Online Series Emerging Scholarship on the Holodomor
Presenter: Iaroslav Kovalchuk, University of Alberta
Discussant: Frank Sysyn, University of Alberta
Iaroslav Kovalchuk argues that the concept “Holodomor” is a reinvention of a previously existing Ukrainian word by members of the Ukrainian anti-Soviet diaspora. Iaroslav explores the meanings of the word “holodomor” before it became connected to the Ukrainian Famine of 1932-1933 and traces how Ukrainian diaspora members began using this word to represent the famine, giving it a new sense. Finally, he examines how the word became popular, defining a unique event in history, the Great Famine of 1932-1933, or Holodomor.

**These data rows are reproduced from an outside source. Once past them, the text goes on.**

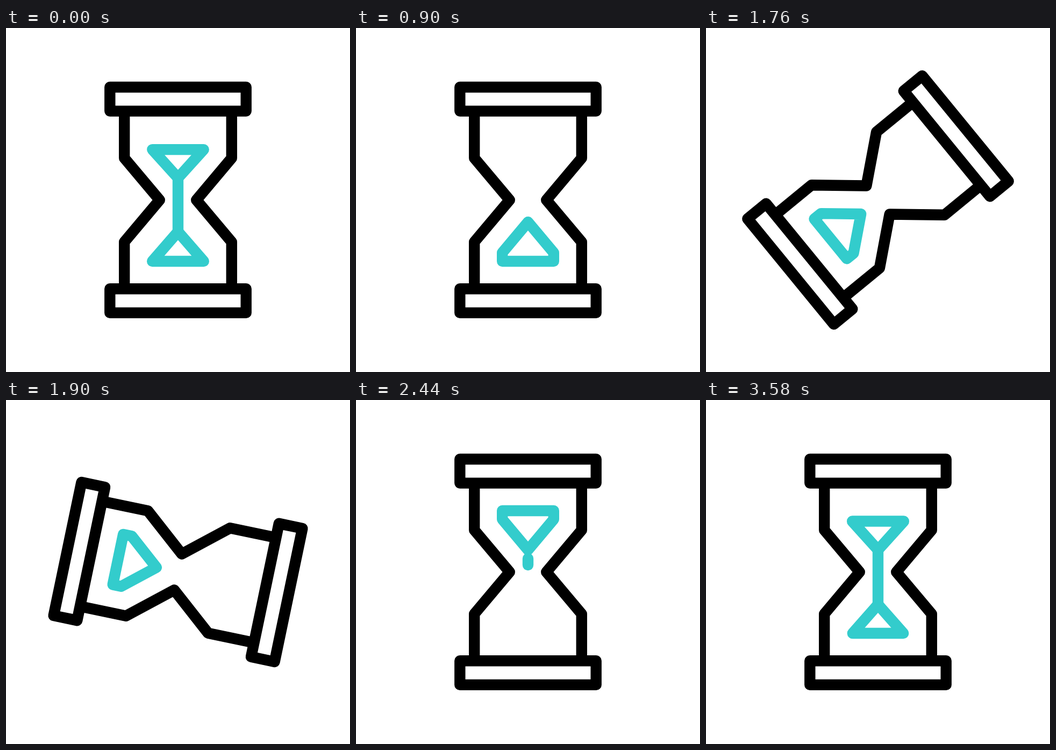
These frames come from a looping animation (640 px wide and 640 px high, 3.6 s). An HTML page with a canvas:

```html
<!DOCTYPE html>
<html lang="en">
<head>
<meta charset="utf-8">
<title>Hourglass</title>
<style>
html, body { margin: 0; width: 100%; height: 100%; overflow: hidden; background: #fff; }
canvas { display: block; width: 640px; height: 640px; }
</style>
</head>
<body>
<canvas id="stage" width="640" height="640"></canvas>
<script>
const ctx = document.getElementById('stage').getContext('2d');
const LOOP = 3600, MID = 320, TURN_START = 1400, TURN_TIME = 940;
const FLOW_START = TURN_START + TURN_TIME, FLOW_END = LOOP + 900, TAIL_START = LOOP + 605;
const NECK = 279, FLOOR = 434, HALF = 47.8, SPEED = 161 / 580;
const INK = '#000', SAND = '#33cccc';

const lerp = (a, b, p) => a + (b - a) * p;
const progress = (t, from, to) => Math.min(1, Math.max(0, (t - from) / (to - from)));

// Cubic Bezier (.5, 0, .5, 1), solved for x by bisection.
function ease(x) {
  let low = 0, high = 1;
  for (let i = 0; i < 30; i++) {
    const s = (low + high) / 2;
    if (1.5 * s * (1 - s) + s ** 3 < x) low = s; else high = s;
  }
  return low * low * (3 - 2 * low);
}

function stroke(points, closed) {
  ctx.beginPath();
  points.forEach(([x, y]) => ctx.lineTo(x, y));
  if (closed) ctx.closePath();
  ctx.stroke();
}

// Closed outline mirrored about the centre line, from an apex and left-hand corners.
function heap(apex, corners) {
  const right = corners.map(([x, y]) => [2 * MID - x, y]).reverse();
  stroke([[MID, apex], ...corners, ...right], true);
}

function drawFrame() {
  ctx.strokeStyle = INK;
  ctx.lineCap = 'butt';
  for (const side of [-1, 1]) {
    const wall = MID + side * 99.8;
    stroke([[wall, 155], [wall, 242], [MID + side * 34.2, MID], [wall, 398], [wall, 485]]);
  }
  for (const y of [110, 485.3]) ctx.strokeRect(193.3, y, 253.4, 44.6);
}

function drawTop(t) {
  if (t >= TAIL_START) return;
  const settle = progress(t, 2920, LOOP);
  const drain = progress(t, LOOP, TAIL_START);
  const x = lerp(MID - HALF, MID, drain);
  const corner = y => [x, lerp(lerp(y, 226, settle), NECK, drain)];
  heap(NECK, [corner(222), corner(206)]);
}

function drawBottom(t) {
  if (t < 2850) return FLOOR;
  const half = HALF * Math.sqrt(progress(t, 2850, LOOP));
  const fill = progress(t, LOOP, FLOW_END);
  const apex = lerp(lerp(FLOOR, 379, progress(t, 2910, LOOP)), 361, fill);
  heap(apex, [[MID - half, lerp(FLOOR, 418, fill)], [MID - half, FLOOR]]);
  return apex;
}

function drawStream(t, bottom) {
  const front = NECK + (t - FLOW_START) * SPEED;
  const tail = NECK + Math.max(0, t - TAIL_START) * SPEED;
  const pieces = [[front - 12, front], [front - 55, front - 43], [tail, front - 88]];
  for (const [from, to] of pieces) {
    const a = Math.max(NECK, from), b = Math.min(bottom, to);
    if (b > a) stroke([[MID, a], [MID, b]]);
  }
}

function draw(time) {
  const t = time < TURN_START ? time + LOOP : time;
  ctx.setTransform(1, 0, 0, 1, 0, 0);
  ctx.fillStyle = '#fff';
  ctx.fillRect(0, 0, 640, 640);
  ctx.lineWidth = 20.4;
  ctx.lineJoin = 'round';

  const turning = t < FLOW_START;
  if (turning) {
    ctx.translate(MID, MID);
    ctx.rotate(Math.PI * ease((t - TURN_START) / TURN_TIME));
    ctx.translate(-MID, -MID);
  }
  drawFrame();
  ctx.strokeStyle = SAND;
  ctx.lineCap = 'round';
  if (turning || t >= FLOW_END) {
    drawBottom(FLOW_END);
  } else {
    drawTop(t);
    drawStream(t, drawBottom(t));
  }
}

const start = performance.now();
function tick() {
  draw((performance.now() - start) % LOOP);
  requestAnimationFrame(tick);
}
tick();
</script>
</body>
</html>
```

The online series Emerging Scholarship on the Holodomor was initiated to support innovation in the study of the Holodomor and related topics. Each monthly session features a presentation by an early career scholar on their current research, followed by comments from an expert in the field and discussion with fellow early career scholars. As the series is intended as an opportunity for trying out ideas and approaches, attendance is limited to the early career scholar participants. The series grew from discussions of ways to encourage academic interchange in the absence of conferences and other in-person exchanges. Karolina Koziura, PhD candidate at The New School of Social Research, and Dr. Oksana Vynnyk organize the series on behalf of HREC. If you are an early career scholar interested in participating, please contact Oksana Vynnyk: firstname.lastname@example.org